(Work to complete)
Only certain lines below are wanted: those starting at the line containing "72L98 79M84 87L96" and ending at the line containing "448C110 452 123", both included, each retyped exactly.
Top of Data
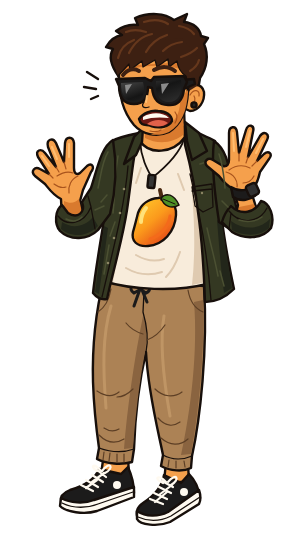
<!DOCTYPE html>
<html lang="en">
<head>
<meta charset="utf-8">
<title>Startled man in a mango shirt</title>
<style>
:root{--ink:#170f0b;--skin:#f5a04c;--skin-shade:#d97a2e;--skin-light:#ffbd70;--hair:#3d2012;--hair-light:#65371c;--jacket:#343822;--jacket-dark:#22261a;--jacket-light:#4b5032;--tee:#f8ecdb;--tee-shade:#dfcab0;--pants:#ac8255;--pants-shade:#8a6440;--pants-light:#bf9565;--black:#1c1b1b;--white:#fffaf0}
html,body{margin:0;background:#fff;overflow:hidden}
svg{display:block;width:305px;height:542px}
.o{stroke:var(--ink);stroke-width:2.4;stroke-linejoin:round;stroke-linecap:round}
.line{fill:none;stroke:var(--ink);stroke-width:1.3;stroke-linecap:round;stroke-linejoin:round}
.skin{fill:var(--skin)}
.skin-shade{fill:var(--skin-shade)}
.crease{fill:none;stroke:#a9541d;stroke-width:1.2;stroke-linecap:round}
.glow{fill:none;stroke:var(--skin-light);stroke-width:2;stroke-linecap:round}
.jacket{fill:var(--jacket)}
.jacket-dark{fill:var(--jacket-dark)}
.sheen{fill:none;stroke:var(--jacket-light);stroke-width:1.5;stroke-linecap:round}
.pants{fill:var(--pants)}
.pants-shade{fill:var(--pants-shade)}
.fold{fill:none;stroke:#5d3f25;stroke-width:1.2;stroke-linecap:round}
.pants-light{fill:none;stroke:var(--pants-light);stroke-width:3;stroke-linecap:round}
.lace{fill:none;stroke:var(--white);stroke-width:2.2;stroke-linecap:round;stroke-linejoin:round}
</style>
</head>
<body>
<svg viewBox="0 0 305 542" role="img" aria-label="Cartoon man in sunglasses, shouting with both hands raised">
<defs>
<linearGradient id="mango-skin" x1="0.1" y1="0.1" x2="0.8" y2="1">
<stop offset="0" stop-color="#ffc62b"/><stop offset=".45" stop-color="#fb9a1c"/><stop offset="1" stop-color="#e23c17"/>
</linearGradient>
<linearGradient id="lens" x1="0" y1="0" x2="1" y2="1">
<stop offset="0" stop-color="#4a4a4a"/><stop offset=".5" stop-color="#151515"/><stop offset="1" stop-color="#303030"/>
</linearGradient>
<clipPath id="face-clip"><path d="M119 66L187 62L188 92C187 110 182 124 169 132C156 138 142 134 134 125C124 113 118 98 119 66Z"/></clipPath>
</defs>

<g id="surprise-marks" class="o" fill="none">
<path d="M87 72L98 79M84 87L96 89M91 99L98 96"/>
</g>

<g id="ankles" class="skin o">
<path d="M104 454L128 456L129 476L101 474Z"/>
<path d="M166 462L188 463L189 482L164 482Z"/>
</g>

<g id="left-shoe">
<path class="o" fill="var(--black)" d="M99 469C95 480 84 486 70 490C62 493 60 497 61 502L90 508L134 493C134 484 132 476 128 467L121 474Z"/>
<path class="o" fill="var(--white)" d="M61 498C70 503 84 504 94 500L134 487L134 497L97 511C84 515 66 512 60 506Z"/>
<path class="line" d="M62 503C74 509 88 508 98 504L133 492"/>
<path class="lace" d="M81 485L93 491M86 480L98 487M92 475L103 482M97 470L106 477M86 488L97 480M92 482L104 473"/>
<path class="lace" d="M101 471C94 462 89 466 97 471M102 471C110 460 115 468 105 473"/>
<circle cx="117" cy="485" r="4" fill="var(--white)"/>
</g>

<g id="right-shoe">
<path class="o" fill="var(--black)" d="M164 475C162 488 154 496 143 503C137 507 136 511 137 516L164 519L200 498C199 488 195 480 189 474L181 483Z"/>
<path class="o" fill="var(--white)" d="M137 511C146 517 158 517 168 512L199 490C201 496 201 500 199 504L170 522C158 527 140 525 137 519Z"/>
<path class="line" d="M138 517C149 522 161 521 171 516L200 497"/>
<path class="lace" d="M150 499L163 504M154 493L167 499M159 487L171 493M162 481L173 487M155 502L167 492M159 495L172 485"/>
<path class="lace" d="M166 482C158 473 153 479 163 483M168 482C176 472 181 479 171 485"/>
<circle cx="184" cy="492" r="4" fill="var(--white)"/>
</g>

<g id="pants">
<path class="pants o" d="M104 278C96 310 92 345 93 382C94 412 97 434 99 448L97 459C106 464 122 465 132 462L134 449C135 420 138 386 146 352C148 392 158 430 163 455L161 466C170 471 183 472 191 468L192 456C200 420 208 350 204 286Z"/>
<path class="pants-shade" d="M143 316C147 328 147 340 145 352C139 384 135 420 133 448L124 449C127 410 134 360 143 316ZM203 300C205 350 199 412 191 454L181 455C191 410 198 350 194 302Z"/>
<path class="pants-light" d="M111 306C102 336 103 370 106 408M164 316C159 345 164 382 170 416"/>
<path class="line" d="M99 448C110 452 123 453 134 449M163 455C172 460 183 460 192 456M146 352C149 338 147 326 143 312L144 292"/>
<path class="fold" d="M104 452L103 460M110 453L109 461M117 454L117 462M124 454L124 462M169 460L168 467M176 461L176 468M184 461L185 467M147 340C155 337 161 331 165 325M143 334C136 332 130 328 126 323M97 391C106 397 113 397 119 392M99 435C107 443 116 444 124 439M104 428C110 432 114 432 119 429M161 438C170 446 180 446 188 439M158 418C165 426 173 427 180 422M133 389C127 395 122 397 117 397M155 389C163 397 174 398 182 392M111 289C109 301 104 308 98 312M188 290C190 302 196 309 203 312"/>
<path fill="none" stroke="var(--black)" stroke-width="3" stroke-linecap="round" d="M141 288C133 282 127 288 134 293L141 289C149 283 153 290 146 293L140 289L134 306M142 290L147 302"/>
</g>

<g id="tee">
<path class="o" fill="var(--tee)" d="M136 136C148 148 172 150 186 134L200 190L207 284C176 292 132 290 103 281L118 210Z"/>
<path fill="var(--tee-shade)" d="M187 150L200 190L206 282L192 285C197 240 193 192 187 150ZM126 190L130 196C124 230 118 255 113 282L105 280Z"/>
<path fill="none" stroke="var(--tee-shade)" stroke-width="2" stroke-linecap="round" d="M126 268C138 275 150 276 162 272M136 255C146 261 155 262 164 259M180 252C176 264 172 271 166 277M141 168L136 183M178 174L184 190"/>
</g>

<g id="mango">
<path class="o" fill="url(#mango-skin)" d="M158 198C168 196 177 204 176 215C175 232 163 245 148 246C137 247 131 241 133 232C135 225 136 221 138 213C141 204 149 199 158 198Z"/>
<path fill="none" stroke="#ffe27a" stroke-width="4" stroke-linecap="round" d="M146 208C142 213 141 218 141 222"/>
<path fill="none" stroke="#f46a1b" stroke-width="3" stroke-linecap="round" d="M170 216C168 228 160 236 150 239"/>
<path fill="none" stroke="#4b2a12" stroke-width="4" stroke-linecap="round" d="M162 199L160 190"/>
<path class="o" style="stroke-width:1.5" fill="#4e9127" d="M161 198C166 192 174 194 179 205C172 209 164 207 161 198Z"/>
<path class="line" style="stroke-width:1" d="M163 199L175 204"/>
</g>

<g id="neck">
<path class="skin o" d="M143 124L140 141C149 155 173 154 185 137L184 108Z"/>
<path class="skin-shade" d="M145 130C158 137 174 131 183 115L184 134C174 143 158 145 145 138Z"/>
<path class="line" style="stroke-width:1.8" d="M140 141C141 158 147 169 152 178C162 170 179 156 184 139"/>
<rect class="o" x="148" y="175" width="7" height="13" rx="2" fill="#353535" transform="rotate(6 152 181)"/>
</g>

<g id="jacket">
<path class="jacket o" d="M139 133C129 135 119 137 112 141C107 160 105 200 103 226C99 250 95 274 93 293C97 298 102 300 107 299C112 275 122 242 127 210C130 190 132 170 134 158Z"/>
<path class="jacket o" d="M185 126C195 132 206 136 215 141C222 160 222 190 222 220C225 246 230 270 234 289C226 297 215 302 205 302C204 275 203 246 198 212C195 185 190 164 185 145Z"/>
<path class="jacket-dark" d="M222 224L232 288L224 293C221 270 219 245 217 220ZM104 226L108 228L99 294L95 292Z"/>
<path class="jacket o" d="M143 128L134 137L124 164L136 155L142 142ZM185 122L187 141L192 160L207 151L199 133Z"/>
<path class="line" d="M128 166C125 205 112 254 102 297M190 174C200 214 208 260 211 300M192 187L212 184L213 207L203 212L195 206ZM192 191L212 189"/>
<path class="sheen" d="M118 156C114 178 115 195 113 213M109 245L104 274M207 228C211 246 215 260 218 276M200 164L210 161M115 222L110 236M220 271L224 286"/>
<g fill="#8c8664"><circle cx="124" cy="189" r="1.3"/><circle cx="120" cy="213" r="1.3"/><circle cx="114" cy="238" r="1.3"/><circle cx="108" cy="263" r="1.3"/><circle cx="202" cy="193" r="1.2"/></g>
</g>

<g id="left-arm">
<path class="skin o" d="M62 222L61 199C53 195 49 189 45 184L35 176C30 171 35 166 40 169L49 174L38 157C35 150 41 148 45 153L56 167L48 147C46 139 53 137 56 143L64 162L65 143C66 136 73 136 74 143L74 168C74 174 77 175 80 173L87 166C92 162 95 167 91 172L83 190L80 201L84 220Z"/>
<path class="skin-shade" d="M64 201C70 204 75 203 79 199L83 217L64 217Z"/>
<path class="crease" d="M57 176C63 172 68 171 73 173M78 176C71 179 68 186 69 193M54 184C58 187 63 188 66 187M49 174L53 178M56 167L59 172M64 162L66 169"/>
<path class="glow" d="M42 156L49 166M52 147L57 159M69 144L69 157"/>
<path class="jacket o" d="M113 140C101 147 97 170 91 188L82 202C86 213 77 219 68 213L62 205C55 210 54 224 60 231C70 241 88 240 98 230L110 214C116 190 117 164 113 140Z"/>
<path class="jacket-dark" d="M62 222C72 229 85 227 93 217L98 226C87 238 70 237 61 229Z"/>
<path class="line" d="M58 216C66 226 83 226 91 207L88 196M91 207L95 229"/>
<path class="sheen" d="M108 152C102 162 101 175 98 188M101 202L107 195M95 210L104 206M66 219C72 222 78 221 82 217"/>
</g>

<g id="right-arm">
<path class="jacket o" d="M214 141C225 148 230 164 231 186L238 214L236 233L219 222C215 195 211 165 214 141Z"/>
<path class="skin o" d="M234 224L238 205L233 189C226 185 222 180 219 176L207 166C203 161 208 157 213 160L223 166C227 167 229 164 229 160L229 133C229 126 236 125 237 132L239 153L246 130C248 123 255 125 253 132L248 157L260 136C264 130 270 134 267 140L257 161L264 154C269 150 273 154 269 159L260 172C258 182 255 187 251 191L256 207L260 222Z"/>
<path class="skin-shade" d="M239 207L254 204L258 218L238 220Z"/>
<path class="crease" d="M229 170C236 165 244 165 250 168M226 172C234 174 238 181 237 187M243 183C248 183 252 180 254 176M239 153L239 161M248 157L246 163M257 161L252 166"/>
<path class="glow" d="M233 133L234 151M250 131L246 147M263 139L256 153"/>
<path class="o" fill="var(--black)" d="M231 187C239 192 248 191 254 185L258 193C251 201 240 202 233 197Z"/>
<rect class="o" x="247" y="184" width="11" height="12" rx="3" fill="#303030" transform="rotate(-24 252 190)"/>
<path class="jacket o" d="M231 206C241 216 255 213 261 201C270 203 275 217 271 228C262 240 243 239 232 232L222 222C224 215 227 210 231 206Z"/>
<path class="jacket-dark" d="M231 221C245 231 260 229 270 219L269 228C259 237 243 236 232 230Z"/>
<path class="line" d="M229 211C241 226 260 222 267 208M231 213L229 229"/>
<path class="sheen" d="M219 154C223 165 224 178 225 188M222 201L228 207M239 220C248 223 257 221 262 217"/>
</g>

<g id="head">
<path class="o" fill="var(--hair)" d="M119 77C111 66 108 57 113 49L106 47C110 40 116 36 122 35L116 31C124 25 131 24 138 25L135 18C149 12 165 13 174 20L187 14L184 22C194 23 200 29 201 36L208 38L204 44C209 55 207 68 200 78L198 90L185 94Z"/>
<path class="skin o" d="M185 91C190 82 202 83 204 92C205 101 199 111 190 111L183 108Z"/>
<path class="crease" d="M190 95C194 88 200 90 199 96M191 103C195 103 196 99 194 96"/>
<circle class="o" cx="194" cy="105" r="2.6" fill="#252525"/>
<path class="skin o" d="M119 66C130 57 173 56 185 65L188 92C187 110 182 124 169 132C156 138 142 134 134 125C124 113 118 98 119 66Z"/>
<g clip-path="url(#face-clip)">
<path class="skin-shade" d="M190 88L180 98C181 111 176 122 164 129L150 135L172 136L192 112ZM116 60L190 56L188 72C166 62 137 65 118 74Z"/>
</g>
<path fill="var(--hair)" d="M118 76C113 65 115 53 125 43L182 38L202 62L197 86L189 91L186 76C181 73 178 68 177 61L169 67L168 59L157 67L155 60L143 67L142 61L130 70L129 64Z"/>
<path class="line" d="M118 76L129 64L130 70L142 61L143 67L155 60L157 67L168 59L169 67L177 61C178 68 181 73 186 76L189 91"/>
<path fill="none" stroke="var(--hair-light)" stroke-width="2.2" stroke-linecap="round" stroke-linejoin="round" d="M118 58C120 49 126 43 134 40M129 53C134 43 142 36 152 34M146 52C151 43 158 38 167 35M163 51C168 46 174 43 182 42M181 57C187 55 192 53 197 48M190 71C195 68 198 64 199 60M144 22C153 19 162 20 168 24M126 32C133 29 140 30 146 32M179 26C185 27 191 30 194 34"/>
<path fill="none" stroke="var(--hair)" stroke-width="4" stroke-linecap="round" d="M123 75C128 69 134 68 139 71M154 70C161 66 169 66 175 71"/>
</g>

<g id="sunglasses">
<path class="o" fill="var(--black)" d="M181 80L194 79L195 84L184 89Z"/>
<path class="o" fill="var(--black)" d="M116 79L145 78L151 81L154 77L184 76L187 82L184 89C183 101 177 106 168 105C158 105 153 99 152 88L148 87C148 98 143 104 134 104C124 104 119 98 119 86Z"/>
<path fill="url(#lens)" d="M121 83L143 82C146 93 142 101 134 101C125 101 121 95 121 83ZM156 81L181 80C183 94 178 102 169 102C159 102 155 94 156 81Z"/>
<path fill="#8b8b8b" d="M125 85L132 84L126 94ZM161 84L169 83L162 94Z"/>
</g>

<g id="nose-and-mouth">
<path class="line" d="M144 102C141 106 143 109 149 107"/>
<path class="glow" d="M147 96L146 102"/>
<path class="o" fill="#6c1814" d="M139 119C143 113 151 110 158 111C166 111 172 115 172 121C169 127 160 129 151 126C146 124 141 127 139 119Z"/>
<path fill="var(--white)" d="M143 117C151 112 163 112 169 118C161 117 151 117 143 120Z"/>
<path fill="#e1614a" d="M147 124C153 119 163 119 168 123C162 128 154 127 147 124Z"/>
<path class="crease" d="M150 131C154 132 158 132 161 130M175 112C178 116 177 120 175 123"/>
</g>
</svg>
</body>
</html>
Bottom of Data
(Task solution)
<path d="M87 72L98 79M84 87L96 89M91 99L98 96"/>
</g>

<g id="ankles" class="skin o">
<path d="M104 454L128 456L129 476L101 474Z"/>
<path d="M166 462L188 463L189 482L164 482Z"/>
</g>

<g id="left-shoe">
<path class="o" fill="var(--black)" d="M99 469C95 480 84 486 70 490C62 493 60 497 61 502L90 508L134 493C134 484 132 476 128 467L121 474Z"/>
<path class="o" fill="var(--white)" d="M61 498C70 503 84 504 94 500L134 487L134 497L97 511C84 515 66 512 60 506Z"/>
<path class="line" d="M62 503C74 509 88 508 98 504L133 492"/>
<path class="lace" d="M81 485L93 491M86 480L98 487M92 475L103 482M97 470L106 477M86 488L97 480M92 482L104 473"/>
<path class="lace" d="M101 471C94 462 89 466 97 471M102 471C110 460 115 468 105 473"/>
<circle cx="117" cy="485" r="4" fill="var(--white)"/>
</g>

<g id="right-shoe">
<path class="o" fill="var(--black)" d="M164 475C162 488 154 496 143 503C137 507 136 511 137 516L164 519L200 498C199 488 195 480 189 474L181 483Z"/>
<path class="o" fill="var(--white)" d="M137 511C146 517 158 517 168 512L199 490C201 496 201 500 199 504L170 522C158 527 140 525 137 519Z"/>
<path class="line" d="M138 517C149 522 161 521 171 516L200 497"/>
<path class="lace" d="M150 499L163 504M154 493L167 499M159 487L171 493M162 481L173 487M155 502L167 492M159 495L172 485"/>
<path class="lace" d="M166 482C158 473 153 479 163 483M168 482C176 472 181 479 171 485"/>
<circle cx="184" cy="492" r="4" fill="var(--white)"/>
</g>

<g id="pants">
<path class="pants o" d="M104 278C96 310 92 345 93 382C94 412 97 434 99 448L97 459C106 464 122 465 132 462L134 449C135 420 138 386 146 352C148 392 158 430 163 455L161 466C170 471 183 472 191 468L192 456C200 420 208 350 204 286Z"/>
<path class="pants-shade" d="M143 316C147 328 147 340 145 352C139 384 135 420 133 448L124 449C127 410 134 360 143 316ZM203 300C205 350 199 412 191 454L181 455C191 410 198 350 194 302Z"/>
<path class="pants-light" d="M111 306C102 336 103 370 106 408M164 316C159 345 164 382 170 416"/>
<path class="line" d="M99 448C110 452 123 453 134 449M163 455C172 460 183 460 192 456M146 352C149 338 147 326 143 312L144 292"/>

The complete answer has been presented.